They may have stapled their name onto the export market and shown America the two fingers, but China still have some ground to make on the nightlife front, if they are to stake an effective claim on world supremacy.

Having lived in China’s flagship- Shanghai -for a month, and with a wizened liver to show for it, I have familiarized myself with the etiquette displayed by Chinese locals, when thrown into the tumultuous grounds of a nightclub. Unfortunately for said clubs, they remain the bastard child of the night, and any true Shanghainese is never seen anywhere else than a KTV Lounge, where you can rent out private rooms to perform classic crooners.

In their gilded hallways, these seedy numbers have resuscitated the dying breed of karaoke from the Wednesday nights at Glaswegian pubs. All to the euphoric reception of the Asian audience.

Befitting the ceremony that Shanghai pays to karaoke, I was led to our private room by the scantily-clad hostesses, whose faces were masked with practised abandon. A Chinese Bryan Adams wafted from other rooms and, peering through the door’s window, I could make out the diamond ear-pieces that marked their wearers as underlings of the Chinese mafia, a prolific client.

In the spangled grounds of a Shanghainese night club, you don’t require the blessing of money to come by a microphone and, if you have the backing of an authentic title, the mike is yours. Parading under the pseudonym of ‘ MC Natural Disaster,’ I was afforded a half hour monologue before being unceremoniously faded out by the DJ.

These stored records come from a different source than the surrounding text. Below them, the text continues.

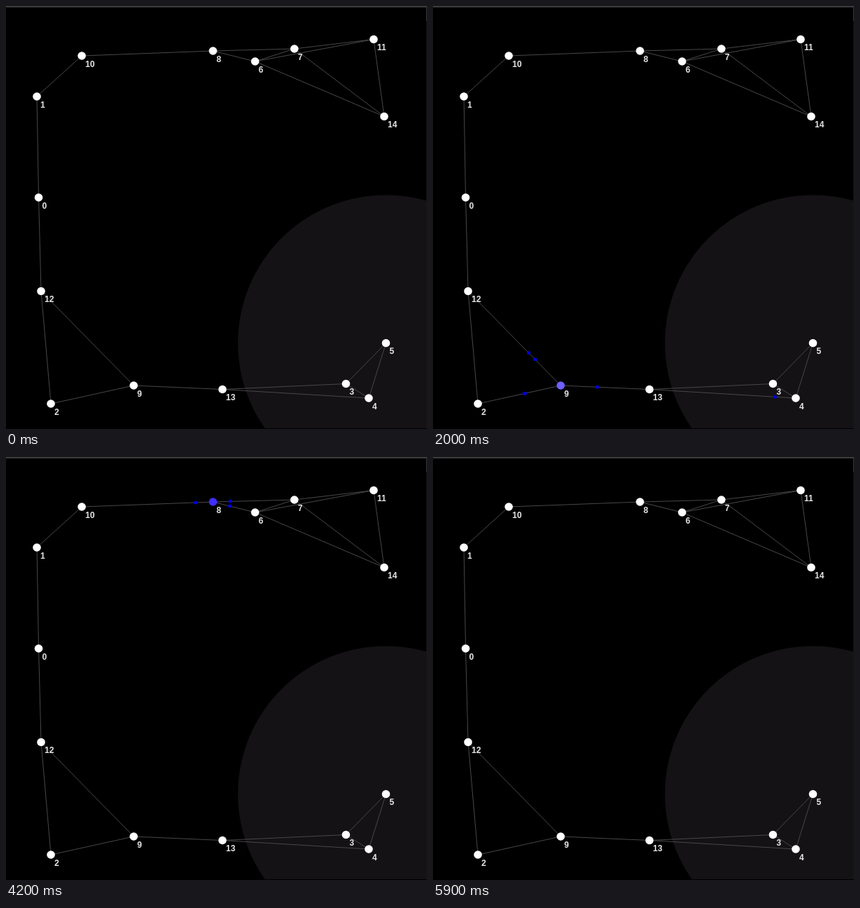
Recreate the animation shown at these times as an HTML page with a canvas. Size 600 by 603 pixels, loop 6 s.

```html
<!DOCTYPE html>
<html lang="en">
<head>
<meta charset="utf-8">
<title>Network flood</title>
<style>
  html, body { margin: 0; width: 100%; height: 100%; overflow: hidden; background: #000; }
  canvas { display: block; }
</style>
</head>
<body>
<canvas id="stage" width="600" height="603"></canvas>
<script>
const ctx = document.getElementById('stage').getContext('2d');
const LOOP = 6000, STEP = 100, START = 700, SPEED = 0.3285;
const FADE = 138, RING_MAX = 110, RANGE = 211;

// x, y and the distance the wave has covered when the node lights up
const nodes = [
  [46.5, 273, 704], [44, 129, 850], [64, 567, 495], [484.5, 538.5, 80],
  [517, 559, 80], [541.5, 480.5, 0], [355, 79, 1187], [411, 61, 1241],
  [295, 64, 1125], [182, 541, 375], [108, 71, 937], [524, 47.5, 1357],
  [50, 406.5, 568], [308.5, 546.5, 248], [539, 157.5, 1384]
].map(([x, y, lit]) => ({ x, y, lit }));

const edges = [
  [10, 1], [1, 0], [0, 12], [12, 2], [12, 9], [2, 9], [9, 13],
  [13, 3], [13, 4], [3, 5], [4, 5], [3, 4], [10, 8], [8, 7],
  [8, 6], [6, 7], [6, 11], [7, 11], [7, 14], [6, 14], [11, 14]
];

// Repeated sends: from, to, distance at departure
const repeats = [
  [3, 13, 73], [4, 13, 55], [9, 12, 362], [9, 2, 374],
  [1, 10, 835], [12, 2, 837], [12, 9, 825], [8, 10, 1355]
];
const packets = edges.flatMap(([a, b]) => [
  [a, b, nodes[a].lit], [b, a, nodes[b].lit]
]).concat(repeats);

function disc(x, y, r, color) {
  ctx.fillStyle = color;
  ctx.beginPath();
  ctx.arc(x, y, r, 0, 2 * Math.PI);
  ctx.fill();
}

function nodeColor(age) {
  if (age < 0 || age >= FADE) return '#fff';
  const k = age / FADE;
  return `rgb(${24 + 231 * k}, ${255 * k}, 255)`;
}

function drawRing({ x, y, lit }, wave) {
  const r = wave - lit;
  if (r <= 0 || r >= RING_MAX) return;
  ctx.strokeStyle = `rgba(0, 0, 225, ${1 - r / RING_MAX})`;
  ctx.lineWidth = 2;
  ctx.beginPath();
  ctx.arc(x, y, r, 0, 2 * Math.PI);
  ctx.stroke();
}

function drawPacket([from, to, departure], wave) {
  const a = nodes[from], b = nodes[to];
  const k = (wave - departure) / Math.hypot(b.x - a.x, b.y - a.y);
  if (k > 0 && k < 1) disc(a.x + (b.x - a.x) * k, a.y + (b.y - a.y) * k, 2.5, '#0000e0');
}

function draw(time) {
  const wave = (time - START) * SPEED;
  ctx.fillStyle = '#000';
  ctx.fillRect(0, 0, 600, 603);
  disc(nodes[5].x, nodes[5].y, RANGE, '#141214');

  ctx.strokeStyle = '#484848';
  ctx.lineWidth = 1;
  ctx.beginPath();
  for (const [a, b] of edges) {
    ctx.moveTo(nodes[a].x, nodes[a].y);
    ctx.lineTo(nodes[b].x, nodes[b].y);
  }
  ctx.stroke();

  for (const i of [5, 3, 4]) drawRing(nodes[i], wave);
  for (const n of nodes) disc(n.x, n.y, 5.8, nodeColor(wave - n.lit));
  for (const p of packets) drawPacket(p, wave);

  ctx.font = 'bold 12px "Liberation Sans", Arial, sans-serif';
  ctx.fillStyle = '#e4e4e4';
  nodes.forEach((n, i) => ctx.fillText(i, n.x + 5, n.y + 15.5));

  ctx.fillStyle = '#1c1616';
  ctx.fillRect(599, 0, 1, 603);
  ctx.fillStyle = '#3c3c3c';
  ctx.fillRect(0, 0, 600, 2);
  ctx.fillRect(599, 0, 1, 21);
  ctx.fillStyle = '#000';
  ctx.fillRect(0, 602, 600, 1);
}

const origin = performance.now();
function tick() {
  const time = (performance.now() - origin) % LOOP;
  draw(Math.floor(time / STEP) * STEP);
  requestAnimationFrame(tick);
}
tick();
</script>
</body>
</html>
```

My set remained, thankfully, unmolested, and I was fortunate not to come into contact with the uniformed guards lurking in the shadows of the club. On the government payroll, they inspect the dance floor from beneath their commissar cap. A quiet reminder of their bosses standing.

Even with the benefit of a microphone, you would do well to lure a number of locals from the refuge of their tables. Under the erratic gaze of the club’s lights, they roll away their time with small dice games, where- with gambling illegalised -the stakes are a reluctant sip of whisky and green tea. No distinction is made between a restaurant and a night club, and you will often see someone tucking into a slice of watermelon- inches away from their dancing companions.

Not every girl has the benefit of this sanctuary and, with the terra incognita of the dance floor out of the question, they prefer instead to perch by the bar. Owing to their cold impassiveness, they morph into an extension of the table-top and, unless you are a mobile phone game of Tetris, there is no hope.

At the other end of the spectrum are those who’ve been educated in foreign fields. Some can be identified by a trophy nose piercing and others, by their familiarity with Chinese novelist Jung Chang- an outspoken critic of Mao. One who would disagree  with the general teaching in Chinese schools that Mao was 80 percent right, but fervent supporters of the chairman can still be found.

If this is a matter of contention amongst the Shanghainese, then something which does unite them is the shared curiosity of my Danish flatmate. All of 6ft 4 and gifted with a playful crop of blonde hair, in the warren of underground bars, he has become the apple of many a local businessman’s eye.

Regarded with the lofty bewilderment of a lesser-deity, he has a spot saved for him at a local bar, nestled between the wives of small business-owners. From this position, in the haze of cheap cigarette smoke, he can engage in dice combat with his Asian adversaries whilst dispersing, when he sees fit, small witticisms to the giggled delight of his female companions.

Shanghai nightlife is what you make of it, but it is never short of boring.